Required action -
Identify each line below containing the string "matrix" and copy it.

═════ Records provided

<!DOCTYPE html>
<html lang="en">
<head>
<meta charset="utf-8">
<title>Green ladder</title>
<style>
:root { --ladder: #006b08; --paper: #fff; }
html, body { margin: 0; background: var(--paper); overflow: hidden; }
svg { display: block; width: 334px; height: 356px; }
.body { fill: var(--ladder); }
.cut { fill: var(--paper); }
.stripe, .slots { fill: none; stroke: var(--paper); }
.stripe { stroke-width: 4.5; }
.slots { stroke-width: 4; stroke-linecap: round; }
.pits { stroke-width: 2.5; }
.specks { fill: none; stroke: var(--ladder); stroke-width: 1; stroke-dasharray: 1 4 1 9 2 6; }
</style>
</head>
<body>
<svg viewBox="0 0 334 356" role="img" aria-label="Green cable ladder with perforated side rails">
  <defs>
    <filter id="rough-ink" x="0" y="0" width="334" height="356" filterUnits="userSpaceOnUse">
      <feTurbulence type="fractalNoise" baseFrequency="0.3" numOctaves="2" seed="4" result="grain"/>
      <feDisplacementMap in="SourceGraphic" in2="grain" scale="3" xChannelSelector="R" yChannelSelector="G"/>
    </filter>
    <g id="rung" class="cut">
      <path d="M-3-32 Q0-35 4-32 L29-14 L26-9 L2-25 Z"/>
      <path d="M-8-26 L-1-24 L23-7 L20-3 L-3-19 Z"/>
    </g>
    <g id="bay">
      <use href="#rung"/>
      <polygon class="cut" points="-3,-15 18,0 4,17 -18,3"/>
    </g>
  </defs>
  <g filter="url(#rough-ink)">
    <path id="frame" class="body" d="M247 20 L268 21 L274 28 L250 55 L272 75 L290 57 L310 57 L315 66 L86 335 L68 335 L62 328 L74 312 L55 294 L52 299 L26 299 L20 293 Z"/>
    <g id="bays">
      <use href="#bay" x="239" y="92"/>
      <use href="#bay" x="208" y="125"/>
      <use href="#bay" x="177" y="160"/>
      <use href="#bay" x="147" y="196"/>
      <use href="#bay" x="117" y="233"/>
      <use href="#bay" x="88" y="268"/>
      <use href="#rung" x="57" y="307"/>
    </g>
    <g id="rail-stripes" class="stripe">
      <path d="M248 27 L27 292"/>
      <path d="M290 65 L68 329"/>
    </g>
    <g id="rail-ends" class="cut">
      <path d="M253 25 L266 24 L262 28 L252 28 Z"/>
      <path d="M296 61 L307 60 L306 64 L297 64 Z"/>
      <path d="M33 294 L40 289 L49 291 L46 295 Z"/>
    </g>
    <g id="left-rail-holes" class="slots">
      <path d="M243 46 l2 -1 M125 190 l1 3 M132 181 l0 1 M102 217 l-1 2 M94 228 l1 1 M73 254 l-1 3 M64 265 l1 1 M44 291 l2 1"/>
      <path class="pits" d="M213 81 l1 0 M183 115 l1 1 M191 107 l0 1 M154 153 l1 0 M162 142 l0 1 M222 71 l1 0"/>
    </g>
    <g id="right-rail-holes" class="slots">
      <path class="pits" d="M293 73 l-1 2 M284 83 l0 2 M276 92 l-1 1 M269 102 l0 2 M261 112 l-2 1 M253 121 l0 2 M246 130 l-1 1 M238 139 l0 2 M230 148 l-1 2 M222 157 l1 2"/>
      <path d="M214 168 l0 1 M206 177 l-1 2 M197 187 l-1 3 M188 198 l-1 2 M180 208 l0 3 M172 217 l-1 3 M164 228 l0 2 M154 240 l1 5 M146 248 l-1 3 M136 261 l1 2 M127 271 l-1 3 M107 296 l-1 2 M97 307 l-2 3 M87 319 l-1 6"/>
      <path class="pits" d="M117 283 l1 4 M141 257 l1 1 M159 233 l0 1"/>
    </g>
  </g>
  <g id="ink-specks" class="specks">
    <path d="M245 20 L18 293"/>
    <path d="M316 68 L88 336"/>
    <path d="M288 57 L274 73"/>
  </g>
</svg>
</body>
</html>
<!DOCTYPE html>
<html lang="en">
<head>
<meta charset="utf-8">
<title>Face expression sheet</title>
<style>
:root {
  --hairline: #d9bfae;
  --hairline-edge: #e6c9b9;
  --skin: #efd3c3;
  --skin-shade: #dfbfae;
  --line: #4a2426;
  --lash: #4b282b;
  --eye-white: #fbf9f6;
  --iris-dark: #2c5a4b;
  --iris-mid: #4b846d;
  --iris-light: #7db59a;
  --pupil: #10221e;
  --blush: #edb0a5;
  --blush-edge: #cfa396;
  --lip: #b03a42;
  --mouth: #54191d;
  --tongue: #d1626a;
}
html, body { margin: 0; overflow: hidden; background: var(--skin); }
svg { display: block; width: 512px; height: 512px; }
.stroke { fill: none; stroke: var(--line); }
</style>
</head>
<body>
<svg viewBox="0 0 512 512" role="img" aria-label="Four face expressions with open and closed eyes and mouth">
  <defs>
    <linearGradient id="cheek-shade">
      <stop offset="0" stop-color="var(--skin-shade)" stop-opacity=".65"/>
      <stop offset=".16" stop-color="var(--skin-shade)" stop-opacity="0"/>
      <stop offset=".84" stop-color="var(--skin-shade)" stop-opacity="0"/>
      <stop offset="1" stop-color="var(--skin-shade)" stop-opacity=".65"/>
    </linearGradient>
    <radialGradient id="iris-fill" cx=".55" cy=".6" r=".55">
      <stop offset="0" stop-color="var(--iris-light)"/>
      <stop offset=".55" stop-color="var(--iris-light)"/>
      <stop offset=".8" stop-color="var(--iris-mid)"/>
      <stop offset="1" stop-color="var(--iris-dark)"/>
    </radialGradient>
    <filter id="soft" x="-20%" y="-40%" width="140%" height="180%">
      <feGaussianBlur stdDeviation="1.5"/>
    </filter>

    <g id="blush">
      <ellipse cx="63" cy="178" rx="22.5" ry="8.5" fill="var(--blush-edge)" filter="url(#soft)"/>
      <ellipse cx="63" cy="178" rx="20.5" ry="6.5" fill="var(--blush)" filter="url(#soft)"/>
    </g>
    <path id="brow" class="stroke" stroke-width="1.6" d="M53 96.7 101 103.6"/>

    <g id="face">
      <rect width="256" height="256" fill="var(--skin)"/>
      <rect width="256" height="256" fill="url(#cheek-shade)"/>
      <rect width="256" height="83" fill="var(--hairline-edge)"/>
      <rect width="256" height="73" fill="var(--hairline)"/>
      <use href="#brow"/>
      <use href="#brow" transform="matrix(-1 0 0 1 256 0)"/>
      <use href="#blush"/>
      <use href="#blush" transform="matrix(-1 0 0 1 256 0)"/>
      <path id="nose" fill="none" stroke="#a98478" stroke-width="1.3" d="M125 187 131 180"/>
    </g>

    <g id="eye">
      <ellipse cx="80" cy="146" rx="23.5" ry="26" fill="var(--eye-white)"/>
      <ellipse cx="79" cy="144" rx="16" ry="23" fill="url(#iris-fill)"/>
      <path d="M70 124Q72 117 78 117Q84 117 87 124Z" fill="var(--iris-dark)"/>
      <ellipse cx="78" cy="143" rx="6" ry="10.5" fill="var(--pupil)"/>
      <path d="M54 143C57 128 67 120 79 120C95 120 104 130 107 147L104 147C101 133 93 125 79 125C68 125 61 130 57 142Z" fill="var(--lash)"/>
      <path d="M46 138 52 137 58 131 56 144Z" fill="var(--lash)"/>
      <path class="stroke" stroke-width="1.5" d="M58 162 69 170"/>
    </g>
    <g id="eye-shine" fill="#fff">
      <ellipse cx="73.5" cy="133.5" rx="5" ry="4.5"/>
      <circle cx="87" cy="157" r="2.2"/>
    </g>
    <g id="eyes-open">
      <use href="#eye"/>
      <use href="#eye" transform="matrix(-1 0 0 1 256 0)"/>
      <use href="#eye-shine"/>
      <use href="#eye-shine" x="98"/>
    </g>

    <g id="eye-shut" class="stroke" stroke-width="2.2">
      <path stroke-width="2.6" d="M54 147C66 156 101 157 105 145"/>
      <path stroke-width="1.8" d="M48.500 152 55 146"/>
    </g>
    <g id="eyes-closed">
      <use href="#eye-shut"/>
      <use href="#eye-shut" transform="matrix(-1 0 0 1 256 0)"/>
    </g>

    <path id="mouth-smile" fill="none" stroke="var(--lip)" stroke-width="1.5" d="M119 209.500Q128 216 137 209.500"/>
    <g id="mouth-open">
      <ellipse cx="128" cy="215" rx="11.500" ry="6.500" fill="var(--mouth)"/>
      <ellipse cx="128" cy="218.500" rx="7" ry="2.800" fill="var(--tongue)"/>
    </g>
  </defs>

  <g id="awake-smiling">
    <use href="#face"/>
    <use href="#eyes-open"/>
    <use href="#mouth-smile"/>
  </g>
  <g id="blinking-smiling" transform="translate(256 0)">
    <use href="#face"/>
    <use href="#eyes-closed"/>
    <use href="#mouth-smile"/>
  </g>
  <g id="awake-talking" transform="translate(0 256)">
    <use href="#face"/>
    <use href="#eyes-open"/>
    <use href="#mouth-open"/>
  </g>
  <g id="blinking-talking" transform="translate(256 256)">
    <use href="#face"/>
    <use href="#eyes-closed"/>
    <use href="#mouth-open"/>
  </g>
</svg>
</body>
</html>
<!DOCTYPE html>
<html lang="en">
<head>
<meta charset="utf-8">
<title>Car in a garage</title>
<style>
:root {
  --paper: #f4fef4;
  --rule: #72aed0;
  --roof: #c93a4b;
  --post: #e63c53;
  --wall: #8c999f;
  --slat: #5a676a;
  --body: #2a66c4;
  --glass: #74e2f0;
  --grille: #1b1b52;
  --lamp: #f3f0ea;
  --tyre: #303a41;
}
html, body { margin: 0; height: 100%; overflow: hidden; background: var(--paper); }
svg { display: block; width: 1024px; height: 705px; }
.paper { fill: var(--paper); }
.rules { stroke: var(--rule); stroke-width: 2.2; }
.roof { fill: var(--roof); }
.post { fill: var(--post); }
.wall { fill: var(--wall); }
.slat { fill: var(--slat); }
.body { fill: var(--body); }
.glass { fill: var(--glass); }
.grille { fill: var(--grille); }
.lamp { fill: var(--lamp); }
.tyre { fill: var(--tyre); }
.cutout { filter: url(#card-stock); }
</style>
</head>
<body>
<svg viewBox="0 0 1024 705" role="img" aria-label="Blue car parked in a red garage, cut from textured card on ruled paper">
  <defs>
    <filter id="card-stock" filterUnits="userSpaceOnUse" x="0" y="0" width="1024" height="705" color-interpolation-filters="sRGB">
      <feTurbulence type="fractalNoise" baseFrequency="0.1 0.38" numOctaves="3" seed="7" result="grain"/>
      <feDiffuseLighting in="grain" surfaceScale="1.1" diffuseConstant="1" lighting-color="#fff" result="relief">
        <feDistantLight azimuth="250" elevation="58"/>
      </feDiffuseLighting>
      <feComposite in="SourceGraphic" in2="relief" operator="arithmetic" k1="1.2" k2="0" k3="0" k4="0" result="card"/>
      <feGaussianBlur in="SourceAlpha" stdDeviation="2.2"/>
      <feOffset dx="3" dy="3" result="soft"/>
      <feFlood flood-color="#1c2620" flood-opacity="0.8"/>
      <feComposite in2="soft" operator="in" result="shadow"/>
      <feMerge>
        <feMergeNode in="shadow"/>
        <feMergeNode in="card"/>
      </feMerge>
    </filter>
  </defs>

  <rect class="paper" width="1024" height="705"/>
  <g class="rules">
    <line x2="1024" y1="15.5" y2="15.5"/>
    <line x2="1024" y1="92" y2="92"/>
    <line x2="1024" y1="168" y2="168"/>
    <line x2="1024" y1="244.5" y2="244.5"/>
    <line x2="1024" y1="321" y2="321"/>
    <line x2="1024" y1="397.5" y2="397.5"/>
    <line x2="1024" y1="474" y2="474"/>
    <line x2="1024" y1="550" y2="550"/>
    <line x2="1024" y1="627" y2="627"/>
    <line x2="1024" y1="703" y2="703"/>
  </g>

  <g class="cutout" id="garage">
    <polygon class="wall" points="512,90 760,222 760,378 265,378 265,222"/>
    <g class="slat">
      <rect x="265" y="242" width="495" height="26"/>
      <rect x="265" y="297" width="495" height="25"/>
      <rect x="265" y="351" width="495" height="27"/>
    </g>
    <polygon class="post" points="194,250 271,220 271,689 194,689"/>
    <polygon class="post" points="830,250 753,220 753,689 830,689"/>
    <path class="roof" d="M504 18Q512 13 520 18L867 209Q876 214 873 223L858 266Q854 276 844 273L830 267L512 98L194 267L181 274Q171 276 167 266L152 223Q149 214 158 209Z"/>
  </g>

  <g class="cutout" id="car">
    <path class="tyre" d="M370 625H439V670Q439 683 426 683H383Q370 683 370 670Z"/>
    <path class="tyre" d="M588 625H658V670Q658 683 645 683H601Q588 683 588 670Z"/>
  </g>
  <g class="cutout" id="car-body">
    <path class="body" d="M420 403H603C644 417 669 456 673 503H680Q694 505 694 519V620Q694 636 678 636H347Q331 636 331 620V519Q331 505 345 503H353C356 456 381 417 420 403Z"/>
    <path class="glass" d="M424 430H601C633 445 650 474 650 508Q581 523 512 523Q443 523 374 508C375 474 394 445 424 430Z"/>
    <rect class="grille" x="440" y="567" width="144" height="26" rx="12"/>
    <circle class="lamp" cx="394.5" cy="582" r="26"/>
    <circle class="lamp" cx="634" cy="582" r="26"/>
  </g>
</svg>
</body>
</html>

══════════

Result of the task -
      <use href="#brow" transform="matrix(-1 0 0 1 256 0)"/>
      <use href="#blush" transform="matrix(-1 0 0 1 256 0)"/>
      <use href="#eye" transform="matrix(-1 0 0 1 256 0)"/>
      <use href="#eye-shut" transform="matrix(-1 0 0 1 256 0)"/>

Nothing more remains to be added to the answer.